Facebook has not passed a single complaint about suspected paedophiles grooming vulnerable child users to police, the head of an organisation safeguarding youngsters online said yesterday.
Jim Gamble, who heads the Child Exploitation and Online Protection Centre (Ceop), said he had "real concerns" about the social networking site's work to protect children. He challenged the company to reveal evidence that its staff are working to disrupt devious criminals and bullies who lurk online.
Mr Gamble said investigators received 252 complaints about sexual grooming, bullying and hacking from Facebook users in the first three months of this year, but none of these had been provided by the company itself. His comments are the latest salvo in an increasingly bitter feud over Facebook's refusal to add a "panic" button to its site's most popular pages.
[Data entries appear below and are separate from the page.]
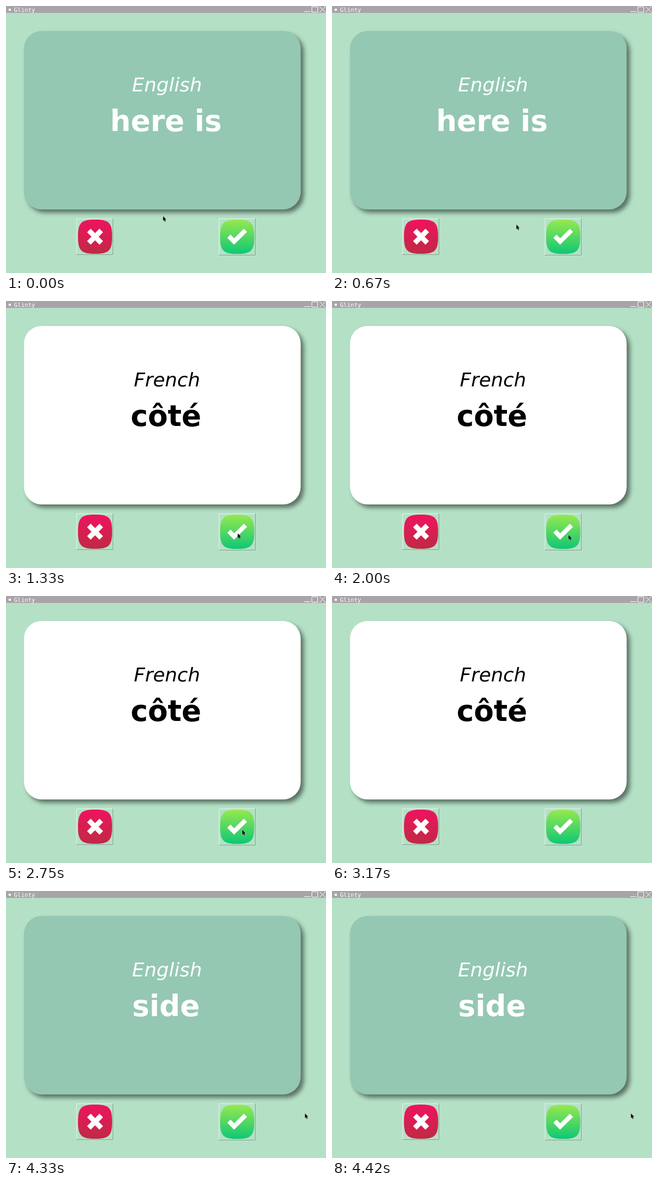
Animation, 600 px wide and 500 px high, one loop 5.01 s. Source, as an HTML page:

```html
<!DOCTYPE html>
<html lang="en">
<head>
<meta charset="utf-8">
<title>Glinty</title>
<style>
html, body { margin: 0; width: 100%; height: 100%; overflow: hidden; background: #b4e1c6; }
svg { display: block; width: 600px; height: 500px; }
text { font-family: "DejaVu Sans", sans-serif; text-anchor: middle; }
.bar { font: 11px "DejaVu Sans Mono", monospace; text-anchor: start; fill: #fff; }
.lang { font-size: 36.3px; font-style: italic; }
.word { font-size: 54.4px; font-weight: bold; }
.back { fill: #94c8b2; }
.white { fill: #fff; }
.line { fill: none; stroke: #fff; }
.lit, .dim { fill: none; stroke-width: 1; }
.lit { stroke: #e3f4ea; }
.dim { stroke: #8a9c92; }

.first, .french, .second, .push, .sink .lit, .sink .dim, .cursor {
  animation: 5010ms step-end infinite;
}
.first { animation-name: first; }
.french { animation-name: french; }
.second { animation-name: second; }
.push { animation-name: push; }
.sink .lit { animation-name: sinkLit; }
.sink .dim { animation-name: sinkDim; }
.cursor { animation-name: move; }

@keyframes first { 0% { opacity: 1; } 26.54%, 100% { opacity: 0; } }
@keyframes french { 0% { opacity: 0; } 26.54% { opacity: 1; } 86.42%, 100% { opacity: 0; } }
@keyframes second { 0% { opacity: 0; } 86.42%, 100% { opacity: 1; } }
@keyframes push {
  0%, 26.54%, 100% { transform: none; }
  23.34% { transform: translate(1px, 1px); }
}
@keyframes sinkLit { 0%, 26.54%, 100% { stroke: #e3f4ea; } 23.34% { stroke: #8a9c92; } }
@keyframes sinkDim { 0%, 26.54%, 100% { stroke: #8a9c92; } 23.34% { stroke: #e3f4ea; } }

/* The pointer is sampled at 12 positions a second. */
@keyframes move {
  0% { transform: translate(294.5px, 393.5px); animation-timing-function: steps(3); }
  4.98% { transform: translate(310px, 399px); }
  9.9% { transform: translate(310px, 399px); animation-timing-function: steps(7); }
  21.54% { transform: translate(434.5px, 435px); }
  33.24% { transform: translate(434.5px, 435px); animation-timing-function: steps(4); }
  39.9% { transform: translate(443.5px, 438px); }
  54.88% { transform: translate(443px, 438px); }
  59.86% { transform: translate(497px, 438px); }
  61.5% { transform: translate(551px, 434px); }
  63.25% { transform: translate(608px, 430px); }
  66.45% { transform: translate(591px, 428px); animation-timing-function: steps(3); }
  71.44% { transform: translate(589px, 425px); }
  74.84% { transform: translate(589px, 425px); animation-timing-function: steps(5); }
  83.2%, 100% { transform: translate(560.5px, 416.5px); }
}
</style>
</head>
<body>
<svg viewBox="0 0 600 500">
  <defs>
    <linearGradient id="red" x2="0" y2="1">
      <stop stop-color="#f0135f"/><stop offset="1" stop-color="#bf2a44"/>
    </linearGradient>
    <linearGradient id="green" x2="0" y2="1">
      <stop stop-color="#96e94e"/><stop offset="1" stop-color="#0fc775"/>
    </linearGradient>
    <filter id="soft" x="-10%" y="-10%" width="120%" height="120%">
      <feGaussianBlur stdDeviation="4"/>
    </filter>
    <path id="tile" d="M0 32C0 6 6 0 32 0S64 6 64 32 58 64 32 64 0 58 0 32Z"/>
    <rect id="card" x="33.7" y="46.7" width="518.8" height="334.3" rx="33"/>
  </defs>

  <rect width="600" height="500" fill="#b4e1c6"/>

  <rect width="600" height="13" fill="#a9a4a8"/>
  <rect class="white" x="5" y="5" width="4" height="4"/>
  <text class="bar" x="15" y="11">Glinty</text>
  <path class="line" d="M559 10.5H571M573.5 1.5H584.5V11.5H573.5ZM588 1L599 12M599 1L588 12"/>

  <use href="#card" x="6" y="6" fill="#000" opacity=".5" filter="url(#soft)"/>

  <g class="first white">
    <use href="#card" class="back"/>
    <text class="lang" x="301.9" y="160">English</text>
    <text class="word" x="300" y="234.3">here is</text>
  </g>
  <g class="french">
    <use href="#card" class="white"/>
    <text class="lang" x="301.9" y="160">French</text>
    <text class="word" x="300" y="234.3">côté</text>
  </g>
  <g class="second white">
    <use href="#card" class="back"/>
    <text class="lang" x="301.9" y="160">English</text>
    <text class="word" x="300" y="234.3">side</text>
  </g>

  <g>
    <path class="lit" d="M132.5 466V398.5H201"/>
    <path class="dim" d="M132 465.5H200.5V398"/>
    <use href="#tile" x="135" y="400" fill="url(#red)"/>
    <path class="line" stroke-width="9.5" d="M155.4 420.4L178.6 443.6M178.6 420.4L155.4 443.6"/>
  </g>

  <g class="sink">
    <path class="lit" d="M399.5 467V398.5H468"/>
    <path class="dim" d="M399 466.5H467.5V398"/>
    <g class="push">
      <use href="#tile" x="401.5" y="400.2" fill="url(#green)"/>
      <path class="line" stroke-width="8.5" d="M418 431L427.7 441L449 420"/>
    </g>
  </g>

  <path class="cursor" d="M0 0V8.8L2 7.2 3.5 10.4 5 9.7 3.6 6.6H6.2Z"
    stroke="#fff" stroke-opacity=".6" stroke-width="1" paint-order="stroke"/>
</svg>
</body>
</html>
```
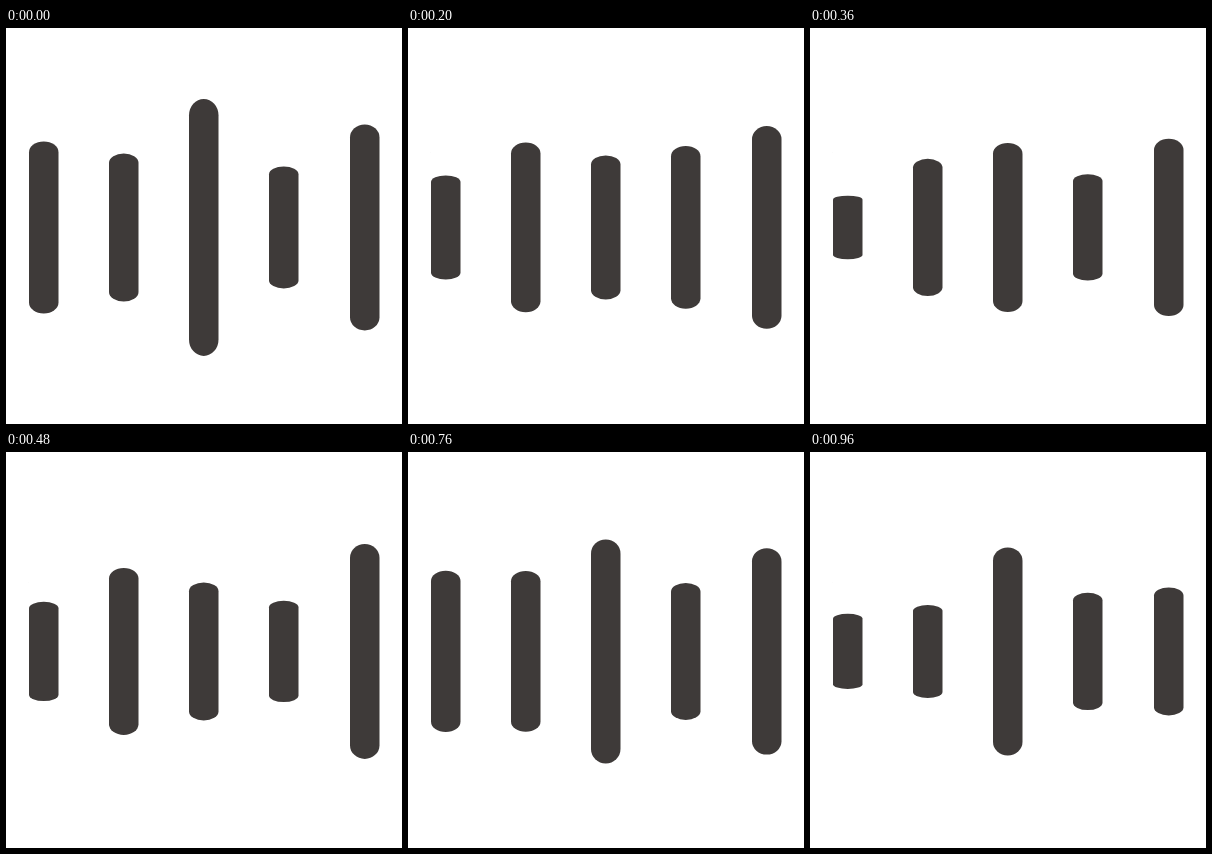
Animation of 396x396 px, one loop 1000 ms. Source, as an HTML page:

```html
<!DOCTYPE html>
<html lang="en">
<head>
<meta charset="utf-8">
<title>Sound bars</title>
<style>
  html, body { margin: 0; height: 100%; overflow: hidden; background: #fff; }
  svg { display: block; width: 100vw; height: 100vh; fill: #3e3a39; }
</style>
</head>
<body>
<svg viewBox="0 0 396 396"></svg>
<script>
const LOOP = 1000, STEP = 40;
const LEFT = 23, GAP = 80.25, WIDTH = 29.5, MIDDLE = 199.4, CAP = 0.064;

// Each bar swings from level to level, one level per beat (ms)
const swings = [
  { beat: 345, levels: [172, 63, 172, 63] },
  { beat: 160, levels: [148, 176, 132, 167, 113, 169, 93] },
  { beat: 120, levels: [257, 180, 132, 169, 138, 207, 213, 257, 208] },
  { beat: 210, levels: [122, 163, 93, 137, 137, 105] },
  { beat: 160, levels: [206, 208, 171, 215, 173, 212, 128] },
];

const svg = document.querySelector("svg");

function set(el, attrs) {
  for (const name in attrs) el.setAttribute(name, attrs[name]);
}

const bars = swings.map((swing, i) => {
  const bar = document.createElementNS(svg.namespaceURI, "rect");
  set(bar, { x: Math.floor(LEFT + i * GAP), width: WIDTH, rx: WIDTH / 2 });
  svg.append(bar);
  return bar;
});

function heightAt({ beat, levels }, t) {
  const k = Math.min(Math.floor(t / beat), levels.length - 2);
  const ease = (1 - Math.cos(Math.PI * (t / beat - k))) / 2;
  return levels[k] + (levels[k + 1] - levels[k]) * ease;
}

function draw(now) {
  const t = Math.floor((now % LOOP) / STEP) * STEP;
  bars.forEach((bar, i) => {
    const height = heightAt(swings[i], t);
    set(bar, { y: MIDDLE - height / 2, height, ry: height * CAP });
  });
  requestAnimationFrame(draw);
}
draw(performance.now());
</script>
</body>
</html>
```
Ceop wants the button, which enables users to report abuse, to be given prominent use.
Mr Gamble was speaking ahead of his crunch meeting with Facebook bosses in Washington DC on Monday, where he will call for them to break the deadlock. "Facebook say their system is robust and we have no reason not to believe them," he said yesterday. "Our reports are increasing monthly. In the first quarter of this year we have had 252 complaints about Facebook. None came direct from Facebook. If their system is so robust and they are receiving so many reports and concerns from young people, then where are they?"
He added that the number of reports linked to Facebook is soaring, with the latest number of complaints almost equalling the 297 received in 2009. He said the company was good at removing pornography and obscene content, as it is required to do so by law in the US.
"I believe Facebook confuse their approach to content with their approach to behaviour and that is the root of the problem," he said. "That is where predators go online, engage the young and vulnerable, and lure them offline where they can abuse them. In many cases young people in the online environment are bullied to the point of suicide."
Ceop receives up to 800 reports every month from internet users who suspect others of grooming, bullying, fraud or other crimes. Of 252 complaints about Facebook between January and March, two in five related to sexual grooming.